Records for the task START

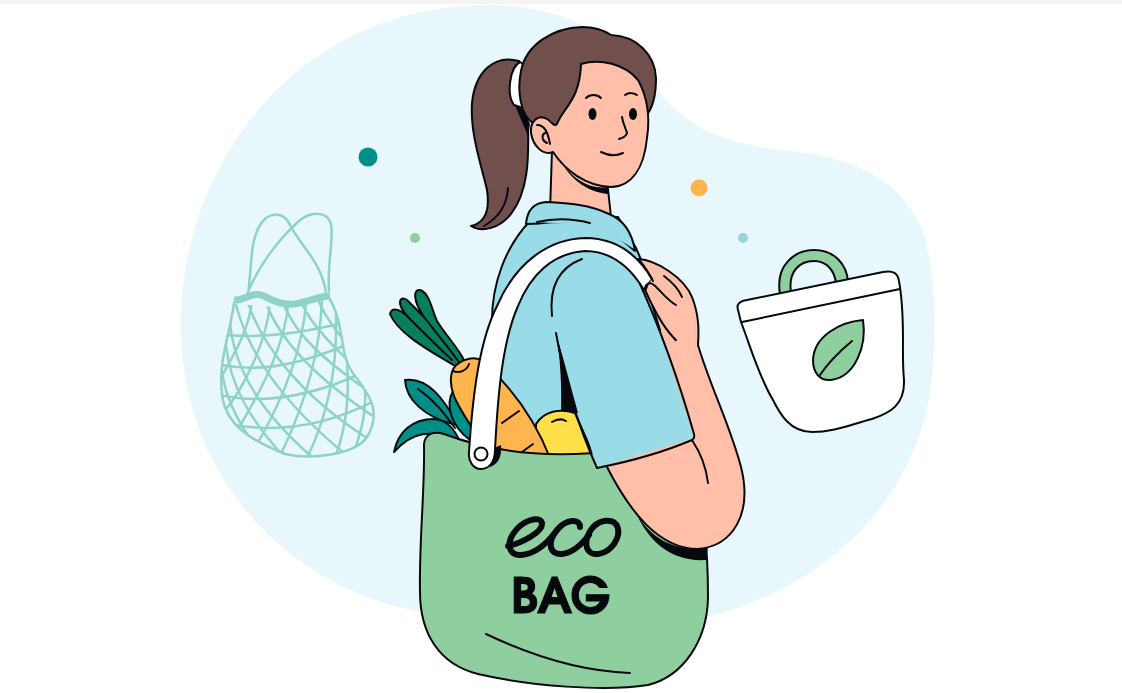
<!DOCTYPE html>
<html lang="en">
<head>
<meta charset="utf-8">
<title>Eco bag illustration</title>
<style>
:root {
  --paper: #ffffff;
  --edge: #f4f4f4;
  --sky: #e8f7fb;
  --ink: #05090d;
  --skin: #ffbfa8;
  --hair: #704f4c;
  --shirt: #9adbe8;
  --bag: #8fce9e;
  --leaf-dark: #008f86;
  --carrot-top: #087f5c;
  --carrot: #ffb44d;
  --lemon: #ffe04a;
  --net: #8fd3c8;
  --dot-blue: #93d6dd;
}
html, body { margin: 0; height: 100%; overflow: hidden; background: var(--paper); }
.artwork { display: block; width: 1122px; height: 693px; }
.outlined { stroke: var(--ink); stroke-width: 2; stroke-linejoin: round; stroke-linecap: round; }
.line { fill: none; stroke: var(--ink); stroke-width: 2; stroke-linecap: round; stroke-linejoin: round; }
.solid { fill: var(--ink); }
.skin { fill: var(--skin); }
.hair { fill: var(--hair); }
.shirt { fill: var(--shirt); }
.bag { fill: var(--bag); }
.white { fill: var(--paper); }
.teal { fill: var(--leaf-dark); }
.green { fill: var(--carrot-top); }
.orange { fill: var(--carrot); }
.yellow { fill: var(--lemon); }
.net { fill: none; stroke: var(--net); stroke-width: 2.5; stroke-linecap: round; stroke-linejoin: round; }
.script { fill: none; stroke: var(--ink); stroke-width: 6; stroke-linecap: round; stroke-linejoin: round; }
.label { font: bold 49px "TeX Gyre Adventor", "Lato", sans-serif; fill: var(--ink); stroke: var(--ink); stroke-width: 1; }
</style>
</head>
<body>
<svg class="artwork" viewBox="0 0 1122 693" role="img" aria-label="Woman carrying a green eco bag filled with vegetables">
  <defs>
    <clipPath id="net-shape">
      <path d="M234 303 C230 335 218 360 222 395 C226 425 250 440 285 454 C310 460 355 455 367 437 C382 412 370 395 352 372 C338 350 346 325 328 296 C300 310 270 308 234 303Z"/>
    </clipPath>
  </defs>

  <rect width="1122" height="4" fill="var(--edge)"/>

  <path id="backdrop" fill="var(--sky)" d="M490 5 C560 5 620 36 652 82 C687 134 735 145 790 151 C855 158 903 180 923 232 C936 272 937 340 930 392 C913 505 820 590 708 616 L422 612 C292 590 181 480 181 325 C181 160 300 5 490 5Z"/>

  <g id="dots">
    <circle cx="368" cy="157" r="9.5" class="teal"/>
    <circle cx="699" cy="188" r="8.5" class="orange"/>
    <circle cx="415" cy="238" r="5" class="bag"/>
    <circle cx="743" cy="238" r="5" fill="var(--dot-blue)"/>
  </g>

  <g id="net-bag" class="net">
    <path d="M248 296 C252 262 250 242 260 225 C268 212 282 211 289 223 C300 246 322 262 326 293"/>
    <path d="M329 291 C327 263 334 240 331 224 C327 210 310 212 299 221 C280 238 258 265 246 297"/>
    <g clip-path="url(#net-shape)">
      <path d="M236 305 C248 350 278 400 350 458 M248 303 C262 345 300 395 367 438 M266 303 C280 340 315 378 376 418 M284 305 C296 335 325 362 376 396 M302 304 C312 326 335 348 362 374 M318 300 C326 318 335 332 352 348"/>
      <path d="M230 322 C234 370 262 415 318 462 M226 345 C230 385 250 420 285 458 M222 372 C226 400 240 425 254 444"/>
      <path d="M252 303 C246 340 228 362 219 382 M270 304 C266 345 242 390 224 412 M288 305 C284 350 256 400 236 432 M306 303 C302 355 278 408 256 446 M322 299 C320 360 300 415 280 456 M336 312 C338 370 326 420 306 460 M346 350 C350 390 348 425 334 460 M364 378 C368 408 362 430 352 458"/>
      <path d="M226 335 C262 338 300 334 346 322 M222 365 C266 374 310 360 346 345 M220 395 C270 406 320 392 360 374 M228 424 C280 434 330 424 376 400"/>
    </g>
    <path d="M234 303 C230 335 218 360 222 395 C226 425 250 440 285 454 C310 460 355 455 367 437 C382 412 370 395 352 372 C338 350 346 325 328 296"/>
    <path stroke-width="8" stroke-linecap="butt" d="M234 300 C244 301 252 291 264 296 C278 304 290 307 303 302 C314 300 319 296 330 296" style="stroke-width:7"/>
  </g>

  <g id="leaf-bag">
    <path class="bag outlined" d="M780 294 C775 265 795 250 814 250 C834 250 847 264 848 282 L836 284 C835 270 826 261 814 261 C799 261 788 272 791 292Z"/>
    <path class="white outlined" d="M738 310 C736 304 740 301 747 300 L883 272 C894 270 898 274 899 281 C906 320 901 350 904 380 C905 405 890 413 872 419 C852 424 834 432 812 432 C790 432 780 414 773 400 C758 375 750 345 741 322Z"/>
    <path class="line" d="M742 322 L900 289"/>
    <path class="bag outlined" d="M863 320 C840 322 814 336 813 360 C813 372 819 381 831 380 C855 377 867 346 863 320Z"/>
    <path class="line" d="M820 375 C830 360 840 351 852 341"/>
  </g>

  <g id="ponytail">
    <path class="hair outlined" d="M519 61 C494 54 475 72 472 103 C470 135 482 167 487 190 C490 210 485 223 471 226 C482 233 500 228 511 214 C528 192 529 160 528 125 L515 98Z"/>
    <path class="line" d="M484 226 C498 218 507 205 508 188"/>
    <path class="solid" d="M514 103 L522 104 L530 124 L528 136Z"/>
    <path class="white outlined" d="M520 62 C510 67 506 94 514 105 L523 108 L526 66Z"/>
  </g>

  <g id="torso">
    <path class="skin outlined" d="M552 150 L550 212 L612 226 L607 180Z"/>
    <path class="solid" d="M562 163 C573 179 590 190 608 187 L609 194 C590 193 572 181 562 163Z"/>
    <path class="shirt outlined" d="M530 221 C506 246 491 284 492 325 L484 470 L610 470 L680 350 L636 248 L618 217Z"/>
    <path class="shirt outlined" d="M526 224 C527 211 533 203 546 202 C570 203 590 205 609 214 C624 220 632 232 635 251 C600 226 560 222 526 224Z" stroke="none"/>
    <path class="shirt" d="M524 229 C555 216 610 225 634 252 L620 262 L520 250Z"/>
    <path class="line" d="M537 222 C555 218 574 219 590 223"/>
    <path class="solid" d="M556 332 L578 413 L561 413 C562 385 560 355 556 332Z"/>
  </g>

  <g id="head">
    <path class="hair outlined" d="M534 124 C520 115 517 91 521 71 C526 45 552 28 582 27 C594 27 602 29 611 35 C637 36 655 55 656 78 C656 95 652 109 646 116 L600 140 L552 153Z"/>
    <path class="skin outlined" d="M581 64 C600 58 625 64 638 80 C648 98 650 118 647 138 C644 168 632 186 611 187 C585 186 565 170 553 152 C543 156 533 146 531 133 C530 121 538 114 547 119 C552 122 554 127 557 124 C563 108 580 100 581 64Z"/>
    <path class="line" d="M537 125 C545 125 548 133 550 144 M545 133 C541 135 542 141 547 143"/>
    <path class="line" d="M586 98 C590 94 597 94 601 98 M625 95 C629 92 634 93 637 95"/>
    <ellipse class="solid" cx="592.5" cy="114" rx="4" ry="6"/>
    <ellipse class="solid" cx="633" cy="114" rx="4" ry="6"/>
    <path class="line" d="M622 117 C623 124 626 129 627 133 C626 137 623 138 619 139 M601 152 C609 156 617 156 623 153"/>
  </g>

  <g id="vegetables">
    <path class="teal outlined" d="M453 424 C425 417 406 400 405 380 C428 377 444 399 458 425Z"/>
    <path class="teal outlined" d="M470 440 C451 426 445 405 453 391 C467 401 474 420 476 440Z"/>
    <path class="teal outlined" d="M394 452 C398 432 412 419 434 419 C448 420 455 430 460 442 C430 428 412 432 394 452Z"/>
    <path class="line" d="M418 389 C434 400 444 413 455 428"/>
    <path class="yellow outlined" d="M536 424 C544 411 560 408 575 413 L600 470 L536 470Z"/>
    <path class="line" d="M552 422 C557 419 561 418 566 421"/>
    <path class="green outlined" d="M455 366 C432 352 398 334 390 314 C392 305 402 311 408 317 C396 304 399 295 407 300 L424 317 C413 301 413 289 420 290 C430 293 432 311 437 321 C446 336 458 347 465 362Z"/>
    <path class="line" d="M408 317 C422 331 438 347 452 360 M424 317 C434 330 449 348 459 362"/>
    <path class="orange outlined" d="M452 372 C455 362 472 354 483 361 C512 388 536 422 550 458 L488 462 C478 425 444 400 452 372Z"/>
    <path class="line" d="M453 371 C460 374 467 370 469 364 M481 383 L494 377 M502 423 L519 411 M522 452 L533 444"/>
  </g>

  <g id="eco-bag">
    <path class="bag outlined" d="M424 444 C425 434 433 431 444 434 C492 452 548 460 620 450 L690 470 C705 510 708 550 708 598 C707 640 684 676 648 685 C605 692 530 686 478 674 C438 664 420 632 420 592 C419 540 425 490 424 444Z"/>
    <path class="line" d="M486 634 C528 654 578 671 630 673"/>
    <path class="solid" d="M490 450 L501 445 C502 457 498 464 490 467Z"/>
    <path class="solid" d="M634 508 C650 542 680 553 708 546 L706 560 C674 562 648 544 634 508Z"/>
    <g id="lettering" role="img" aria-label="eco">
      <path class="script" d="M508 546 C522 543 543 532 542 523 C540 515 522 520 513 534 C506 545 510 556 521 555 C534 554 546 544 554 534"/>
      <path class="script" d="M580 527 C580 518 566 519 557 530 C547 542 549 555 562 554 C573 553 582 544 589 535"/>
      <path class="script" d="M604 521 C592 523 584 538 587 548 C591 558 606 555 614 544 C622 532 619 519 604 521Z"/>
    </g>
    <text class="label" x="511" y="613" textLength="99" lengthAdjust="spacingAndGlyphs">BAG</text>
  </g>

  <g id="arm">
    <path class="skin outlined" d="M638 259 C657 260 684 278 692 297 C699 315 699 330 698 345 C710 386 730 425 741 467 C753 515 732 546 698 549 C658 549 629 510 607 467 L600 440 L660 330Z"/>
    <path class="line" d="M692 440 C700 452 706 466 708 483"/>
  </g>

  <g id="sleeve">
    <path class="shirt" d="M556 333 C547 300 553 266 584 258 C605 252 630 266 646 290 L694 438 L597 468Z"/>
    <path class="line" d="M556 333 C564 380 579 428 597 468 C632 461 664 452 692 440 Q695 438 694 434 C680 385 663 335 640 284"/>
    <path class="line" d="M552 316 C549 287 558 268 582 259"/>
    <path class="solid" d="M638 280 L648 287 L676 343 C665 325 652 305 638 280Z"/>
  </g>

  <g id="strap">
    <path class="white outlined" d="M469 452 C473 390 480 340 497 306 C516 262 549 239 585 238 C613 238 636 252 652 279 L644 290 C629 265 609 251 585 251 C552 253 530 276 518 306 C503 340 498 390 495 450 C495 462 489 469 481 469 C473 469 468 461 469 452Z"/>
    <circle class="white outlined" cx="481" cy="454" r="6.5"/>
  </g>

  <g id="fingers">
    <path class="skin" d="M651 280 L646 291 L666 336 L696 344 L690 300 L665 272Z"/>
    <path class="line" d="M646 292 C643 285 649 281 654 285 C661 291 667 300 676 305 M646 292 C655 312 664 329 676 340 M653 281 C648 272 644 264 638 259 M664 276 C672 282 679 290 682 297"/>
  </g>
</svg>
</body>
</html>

Records for the task END

Within the listing above, tally the lines holding the word "solid". Give the tally only.

> [Written response]:
9